FORT RUCKER, Ala. -- They play out of love for Soldiers, Families and music, and April 12, Garrison Commander Col. Yvette Kelley showed appreciation for Crossfire members' dedication.
Kelley presented Staff Sgts. Gavin Anderson and Jason Paull and Sgts. Lonnie Thompson, Jonathan Greer and Robert Chapa with garrison certificates of appreciation for performing their rock music sets during SpringFest March 20. CW3 Ryan Weaver and Staff Sgt. Chris Nguyen also received honors but were not in attendance at the ceremony at 98th Army Band headquarters.
"This is one small way to thank you and show you how much the community appreciates you," Kelley said, noting the whole 98th Army Band always performs well at post functions.
Crossfire, one of the 98th Army Band's few subgroups, "provides flexibility so they can tailor the music accompaniment" to any event and "showcases the specific talents of the Soldiers in those combos," she said.
Paull, a bass guitarist and singer, said the SpringFest show was twice as long as their normal performances, meaning he got to have "twice the fun."
"We pulled out some songs we don't play normally, including some 80s music," he said.
Other than the show length and rehashing some older songs, band members and leaders said the show was a normal performance.
"It (was) just another example of what they do best," said WO1 George Bauer, 98th Army Band commander. "They met the standard."
Thompson echoed the sentiment.

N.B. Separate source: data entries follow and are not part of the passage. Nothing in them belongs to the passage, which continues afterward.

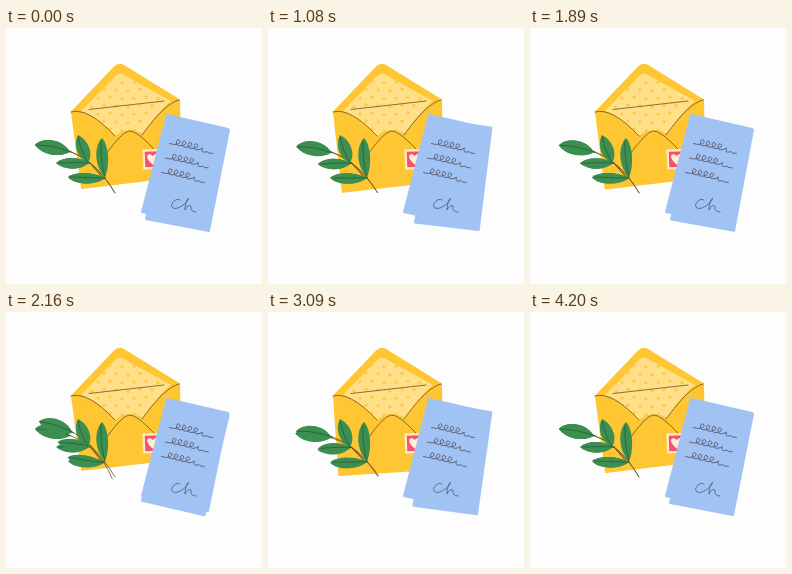
Animation of 256x256 px, one loop 4.23 s. Source, as an HTML page:

```html
<!DOCTYPE html>
<html lang="en">
<head>
<meta charset="utf-8">
<style>
html, body { margin: 0; width: 100%; height: 100%; overflow: hidden; background: #fdfdfd; }
svg { display: block; width: 100vw; height: 100vh; }
.ink { fill: none; stroke: #6b5320; stroke-width: .8; stroke-linecap: round; stroke-linejoin: round; }
.pen { stroke: #55566a; }
.yellow { fill: #fec632; stroke: #fec632; stroke-width: 2; stroke-linejoin: round; }
.sheet { fill: #a0c3f3; stroke: #a0c3f3; stroke-width: 2; stroke-linejoin: round; }
.leaf { fill: #3c8f50; }
.vein { fill: none; stroke: #28553a; stroke-width: .7; stroke-linecap: round; }
.stem { fill: none; stroke: #5a4a22; stroke-width: .7; stroke-linecap: round; }
</style>
</head>
<body>
<svg viewBox="0 0 256 256">
  <defs>
    <g id="spray">
      <path class="stem" d="M61 122Q74 127 84 135Q98 146 109 165M84 135L96 149"/>
      <path class="leaf" d="M29 117C35 110 55 109 64 124C53 130 36 127 29 117Z"/>
      <path class="vein" d="M30 117Q47 117 65 124"/>
      <path class="leaf" d="M50 135C58 128 74 129 83 135C74 143 58 142 50 135Z"/>
      <path class="vein" d="M53 135Q68 134 84 135"/>
      <path class="leaf" d="M62 149C70 143 87 144 99 150C89 158 68 157 62 149Z"/>
      <path class="vein" d="M65 149Q82 150 99 150"/>
    </g>
  </defs>
  <path id="body" class="yellow"/>
  <path class="yellow" d="M66 84L109 39Q113 35 118 38L173 72L137 108L109 109Z"/>
  <path fill="#ffdf87" d="M75 83L109 48Q113 44 118 47L165 73Q153 82 137 106Q122 97 109 108Q91 88 75 83Z"/>
  <g id="dots" fill="#fdca45"></g>
  <path class="ink" d="M83 81.5L158 73M65 84Q82 79 109 108M173 72Q159 75 136 107M100 126Q116 104 123 103Q130 102 148 121"/>
  <g transform="rotate(-2 146 131)">
    <rect x="137" y="121.5" width="19" height="19.5" fill="#fff0d2" stroke="#ffe3ac" stroke-dasharray="1.5 1"/>
    <rect x="139" y="123.5" width="15" height="15.5" fill="#f94f70"/>
    <path fill="#fff0d2" d="M147 137C137 129 142 123 147 128C152 123 156 129 147 137Z"/>
  </g>
  <path id="backSheet" class="sheet" d="M165 89L223 102L203 203L140 191Z"/>
  <path class="sheet" d="M161 87L222 101L202 199L136 184Z"/>
  <g id="writing" class="ink pen"></g>
  <path class="ink pen" d="M174 172C170 169 164 176 166 179C169 183 178 178 182 172C184 168 179 172 179 182Q182 176 185 178Q184 184 190 184"/>
  <use id="under" href="#spray"/>
  <use id="over" href="#spray"/>
  <path class="leaf" d="M72 107C82 112 88 125 82 135C71 130 67 117 72 107Z"/>
  <path class="vein" d="M72 109Q75 123 82 135"/>
  <path class="leaf" d="M96 110C103 117 104 138 99 149C89 140 87 119 96 110Z"/>
  <path class="vein" d="M95 113Q94 132 99 149"/>
</svg>
<script>
const LOOP = 4230;
const ACTIVE = 3810; // everything rests for the remainder of the loop
const $ = id => document.getElementById(id);
const wave = turns => Math.sin(2 * Math.PI * turns);

function drawDots() {
  let out = "";
  for (let row = 0; row < 7; row++) {
    const y = 54 + row * 8;
    const left = Math.max(160 - y, y - 1) - 3 * (y < 82);
    const right = Math.min(122 + (y - 50) * 1.7, 156 - Math.max(0, y - 80) * .8);
    for (let x = 80 + (row % 2) * 6; x < right; x += 12) {
      if (x > Math.min(left, 108)) out += `<circle cx="${x}" cy="${y + wave(x / 37)}" r="1.6"/>`;
    }
  }
  $("dots").innerHTML = out;
}

// A slanted line of handwritten loops ending in a small wave
function scribble(x, y) {
  const loop = "q6 -1 6 -4.5q-3 -3 -3.5 1q0 4 3.5 3.5";
  const d = `M${x} ${y}h4${loop.repeat(4)}q4 -1 5 -3q0 5 3 3.5q3 -2 4 0l4 -.5`;
  return `<path d="${d}" transform="rotate(13 ${x} ${y})"/>`;
}

function drawWriting() {
  let out = "";
  for (let i = 0; i < 3; i++) out += scribble(163.5 - 4 * i, 115.5 + 14.5 * i);
  $("writing").innerHTML = out;
}

const turn = (id, angle, x, y) => $(id).setAttribute("transform", `rotate(${angle} ${x} ${y})`);

function render(t) {
  const u = Math.min(t / ACTIVE, 1);
  const sway = -wave(6 * u);
  const gust = wave(2 * u) * 6.75 * u * u * (1 - u);
  const dip = Math.min(gust, 0);

  turn("backSheet", -4.3 * sway, 192, 95);
  turn("over", 10 * Math.max(gust, -.2), 92, 144);
  turn("under", 7 * dip, 92, 144);

  const x = 76 + 8 * dip, y = 160 + 4 * sway, right = 151 + 3 * sway - 8 * dip;
  $("body").setAttribute("d", `M66 84L${x} ${y}L150 ${right}L174 120L173 72L137 107L109 108Z`);
}

drawDots();
drawWriting();
const start = performance.now();
function tick() {
  render((performance.now() - start) % LOOP);
  requestAnimationFrame(tick);
}
tick();
</script>
</body>
</html>
```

"It's all part of what we do," he said. "I have the easiest job in the Army because I get to do what I love to do."
Crossfire members said they enjoyed the recognition they received.
"It's special. It lets us know from the top down we're appreciated," Thompson said.
"It's always good to know people enjoy what we do because that's why we play," Paull said.
Garrison Command Sgt. Maj. Dwaine Walters noted during the ceremony that Army band members provide a valuable service, especially overseas.
"There's no greater asset in theater than these bands," he said, adding when bands performed in Afghanistan, he saw Soldiers' morale "skyrocket."